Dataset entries

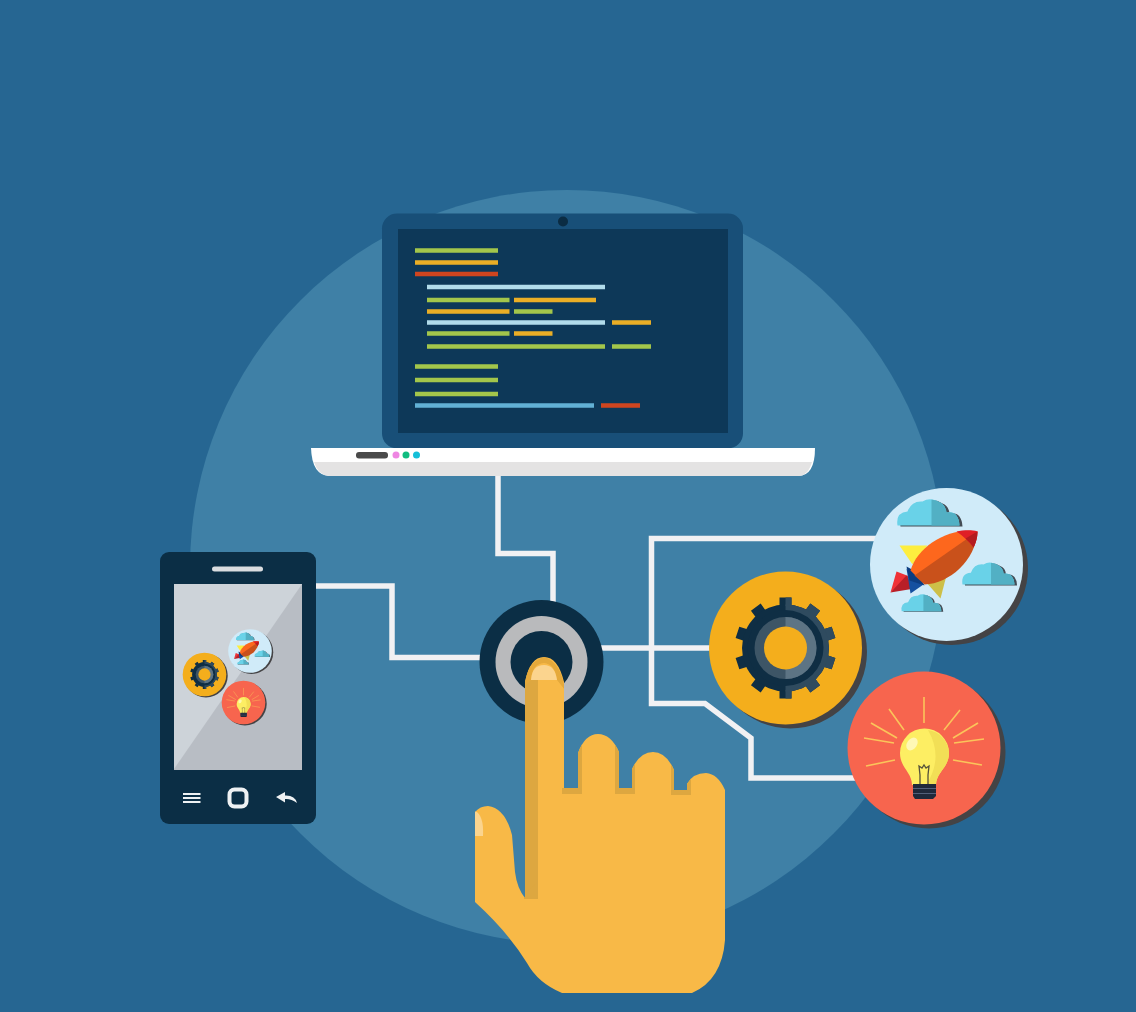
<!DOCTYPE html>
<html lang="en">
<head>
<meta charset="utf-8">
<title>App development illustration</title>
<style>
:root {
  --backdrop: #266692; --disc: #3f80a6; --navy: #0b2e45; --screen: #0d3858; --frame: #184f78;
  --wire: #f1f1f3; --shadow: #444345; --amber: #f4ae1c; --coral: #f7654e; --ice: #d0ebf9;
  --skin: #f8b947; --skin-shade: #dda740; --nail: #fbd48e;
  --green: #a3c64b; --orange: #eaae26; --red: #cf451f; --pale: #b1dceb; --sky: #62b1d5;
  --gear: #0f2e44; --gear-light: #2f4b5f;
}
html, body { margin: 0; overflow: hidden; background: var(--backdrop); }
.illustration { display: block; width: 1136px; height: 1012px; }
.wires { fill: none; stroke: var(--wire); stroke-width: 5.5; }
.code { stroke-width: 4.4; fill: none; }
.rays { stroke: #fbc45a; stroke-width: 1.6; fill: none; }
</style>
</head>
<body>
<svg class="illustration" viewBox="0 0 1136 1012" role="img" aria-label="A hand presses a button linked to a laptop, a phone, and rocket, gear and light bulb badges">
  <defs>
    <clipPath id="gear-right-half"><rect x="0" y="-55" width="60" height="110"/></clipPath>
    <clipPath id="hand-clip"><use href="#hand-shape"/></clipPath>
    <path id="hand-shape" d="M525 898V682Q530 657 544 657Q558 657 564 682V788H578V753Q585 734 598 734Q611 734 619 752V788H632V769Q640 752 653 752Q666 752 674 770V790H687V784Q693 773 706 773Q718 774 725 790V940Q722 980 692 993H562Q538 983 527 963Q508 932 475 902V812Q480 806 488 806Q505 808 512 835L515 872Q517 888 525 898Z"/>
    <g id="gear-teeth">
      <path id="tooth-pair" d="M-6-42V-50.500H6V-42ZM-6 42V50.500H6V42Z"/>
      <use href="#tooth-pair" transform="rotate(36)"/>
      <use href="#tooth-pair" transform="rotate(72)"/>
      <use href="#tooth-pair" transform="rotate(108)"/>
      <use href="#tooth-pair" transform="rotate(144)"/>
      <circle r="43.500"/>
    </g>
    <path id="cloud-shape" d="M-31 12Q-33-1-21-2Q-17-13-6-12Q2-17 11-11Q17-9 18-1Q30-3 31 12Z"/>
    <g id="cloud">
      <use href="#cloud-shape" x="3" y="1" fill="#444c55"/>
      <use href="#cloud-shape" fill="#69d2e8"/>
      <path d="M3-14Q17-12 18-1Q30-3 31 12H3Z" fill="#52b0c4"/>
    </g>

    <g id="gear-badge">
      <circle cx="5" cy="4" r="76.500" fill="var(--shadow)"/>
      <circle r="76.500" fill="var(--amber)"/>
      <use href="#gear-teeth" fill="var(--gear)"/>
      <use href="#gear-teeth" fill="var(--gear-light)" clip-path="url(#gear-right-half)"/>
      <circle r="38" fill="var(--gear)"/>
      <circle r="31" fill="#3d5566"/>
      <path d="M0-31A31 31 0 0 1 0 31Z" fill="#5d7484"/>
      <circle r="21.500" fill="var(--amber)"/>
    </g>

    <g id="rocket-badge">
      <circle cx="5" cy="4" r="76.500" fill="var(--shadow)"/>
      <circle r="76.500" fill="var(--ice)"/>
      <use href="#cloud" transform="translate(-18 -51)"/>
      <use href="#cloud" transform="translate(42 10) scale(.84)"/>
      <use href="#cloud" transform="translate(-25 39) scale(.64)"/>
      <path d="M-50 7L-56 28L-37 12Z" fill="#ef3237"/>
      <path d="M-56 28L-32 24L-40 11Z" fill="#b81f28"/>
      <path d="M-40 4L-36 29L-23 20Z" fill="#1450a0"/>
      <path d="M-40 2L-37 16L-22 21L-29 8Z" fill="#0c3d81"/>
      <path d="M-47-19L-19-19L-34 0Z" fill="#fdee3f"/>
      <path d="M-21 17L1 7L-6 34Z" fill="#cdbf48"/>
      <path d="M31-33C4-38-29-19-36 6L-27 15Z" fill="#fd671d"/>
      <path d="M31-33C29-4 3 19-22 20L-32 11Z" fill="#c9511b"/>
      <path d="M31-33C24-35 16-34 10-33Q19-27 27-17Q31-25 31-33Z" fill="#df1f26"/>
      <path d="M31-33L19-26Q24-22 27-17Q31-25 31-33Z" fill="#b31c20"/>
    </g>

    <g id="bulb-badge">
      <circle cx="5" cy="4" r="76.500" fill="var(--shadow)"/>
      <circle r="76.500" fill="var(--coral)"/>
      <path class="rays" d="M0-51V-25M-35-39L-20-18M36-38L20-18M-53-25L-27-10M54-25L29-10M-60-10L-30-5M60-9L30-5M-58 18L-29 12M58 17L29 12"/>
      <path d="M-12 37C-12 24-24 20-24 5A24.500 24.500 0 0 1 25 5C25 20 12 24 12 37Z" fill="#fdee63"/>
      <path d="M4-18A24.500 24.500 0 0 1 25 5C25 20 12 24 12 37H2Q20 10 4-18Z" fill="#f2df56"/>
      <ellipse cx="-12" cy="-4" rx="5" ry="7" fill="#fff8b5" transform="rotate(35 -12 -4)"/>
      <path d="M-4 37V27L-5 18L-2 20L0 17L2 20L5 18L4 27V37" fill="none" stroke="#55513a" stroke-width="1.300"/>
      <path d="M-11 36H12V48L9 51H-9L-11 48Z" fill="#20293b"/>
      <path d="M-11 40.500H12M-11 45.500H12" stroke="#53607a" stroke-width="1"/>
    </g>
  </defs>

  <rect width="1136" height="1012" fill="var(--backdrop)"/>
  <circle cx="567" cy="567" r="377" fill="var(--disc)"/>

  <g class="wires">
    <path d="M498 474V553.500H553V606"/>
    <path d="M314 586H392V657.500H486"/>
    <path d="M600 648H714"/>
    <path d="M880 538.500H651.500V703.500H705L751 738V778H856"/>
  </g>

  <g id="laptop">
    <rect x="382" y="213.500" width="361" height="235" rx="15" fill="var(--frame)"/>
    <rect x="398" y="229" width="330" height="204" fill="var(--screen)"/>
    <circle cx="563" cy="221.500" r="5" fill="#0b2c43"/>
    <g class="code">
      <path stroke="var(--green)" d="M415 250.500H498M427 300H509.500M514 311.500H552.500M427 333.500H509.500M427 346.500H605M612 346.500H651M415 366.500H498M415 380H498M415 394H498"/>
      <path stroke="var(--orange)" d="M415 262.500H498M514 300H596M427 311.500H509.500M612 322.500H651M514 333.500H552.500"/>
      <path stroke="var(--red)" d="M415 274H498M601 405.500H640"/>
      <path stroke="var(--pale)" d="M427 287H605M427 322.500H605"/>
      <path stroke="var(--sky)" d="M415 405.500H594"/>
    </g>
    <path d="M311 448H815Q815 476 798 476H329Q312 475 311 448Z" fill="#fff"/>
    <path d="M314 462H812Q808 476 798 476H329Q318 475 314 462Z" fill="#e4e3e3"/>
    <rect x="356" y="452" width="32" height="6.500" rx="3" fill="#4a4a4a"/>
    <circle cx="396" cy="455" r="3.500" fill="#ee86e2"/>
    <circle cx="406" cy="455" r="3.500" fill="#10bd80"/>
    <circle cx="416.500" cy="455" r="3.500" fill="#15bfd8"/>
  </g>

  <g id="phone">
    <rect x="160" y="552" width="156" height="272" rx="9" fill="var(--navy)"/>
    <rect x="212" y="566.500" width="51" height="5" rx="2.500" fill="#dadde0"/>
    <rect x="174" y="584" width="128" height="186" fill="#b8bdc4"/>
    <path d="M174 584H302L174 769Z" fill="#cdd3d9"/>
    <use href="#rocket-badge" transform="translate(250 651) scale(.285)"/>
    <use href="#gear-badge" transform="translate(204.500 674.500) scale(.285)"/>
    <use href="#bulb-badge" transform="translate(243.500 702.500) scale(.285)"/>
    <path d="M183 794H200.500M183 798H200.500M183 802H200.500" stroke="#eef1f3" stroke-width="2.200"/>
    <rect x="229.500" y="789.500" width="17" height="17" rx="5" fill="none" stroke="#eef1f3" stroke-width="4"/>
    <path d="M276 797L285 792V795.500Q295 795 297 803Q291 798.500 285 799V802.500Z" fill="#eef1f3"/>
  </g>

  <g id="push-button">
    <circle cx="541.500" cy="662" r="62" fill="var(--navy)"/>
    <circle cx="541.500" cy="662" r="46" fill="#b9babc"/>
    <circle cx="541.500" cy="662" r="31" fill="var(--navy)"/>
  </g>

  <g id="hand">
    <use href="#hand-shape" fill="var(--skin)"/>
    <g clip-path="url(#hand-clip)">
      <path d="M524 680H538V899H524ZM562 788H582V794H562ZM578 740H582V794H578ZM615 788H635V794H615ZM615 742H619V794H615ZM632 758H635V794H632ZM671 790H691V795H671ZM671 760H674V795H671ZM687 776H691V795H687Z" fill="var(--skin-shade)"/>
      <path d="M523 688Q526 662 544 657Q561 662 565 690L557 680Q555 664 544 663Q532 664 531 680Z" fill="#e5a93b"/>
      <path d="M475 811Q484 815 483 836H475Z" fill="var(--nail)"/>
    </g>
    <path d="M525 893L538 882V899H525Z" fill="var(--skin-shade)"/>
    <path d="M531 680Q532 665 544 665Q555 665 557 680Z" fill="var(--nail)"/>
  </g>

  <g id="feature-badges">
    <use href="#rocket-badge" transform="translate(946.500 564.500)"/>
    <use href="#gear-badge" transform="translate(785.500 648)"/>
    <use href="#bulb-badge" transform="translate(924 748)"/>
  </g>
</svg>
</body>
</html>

- _What is expected_
If a line in the records above contains "html", copy that line.

- _Output below_
<!DOCTYPE html>
<html lang="en">
html, body { margin: 0; overflow: hidden; background: var(--backdrop); }
</html>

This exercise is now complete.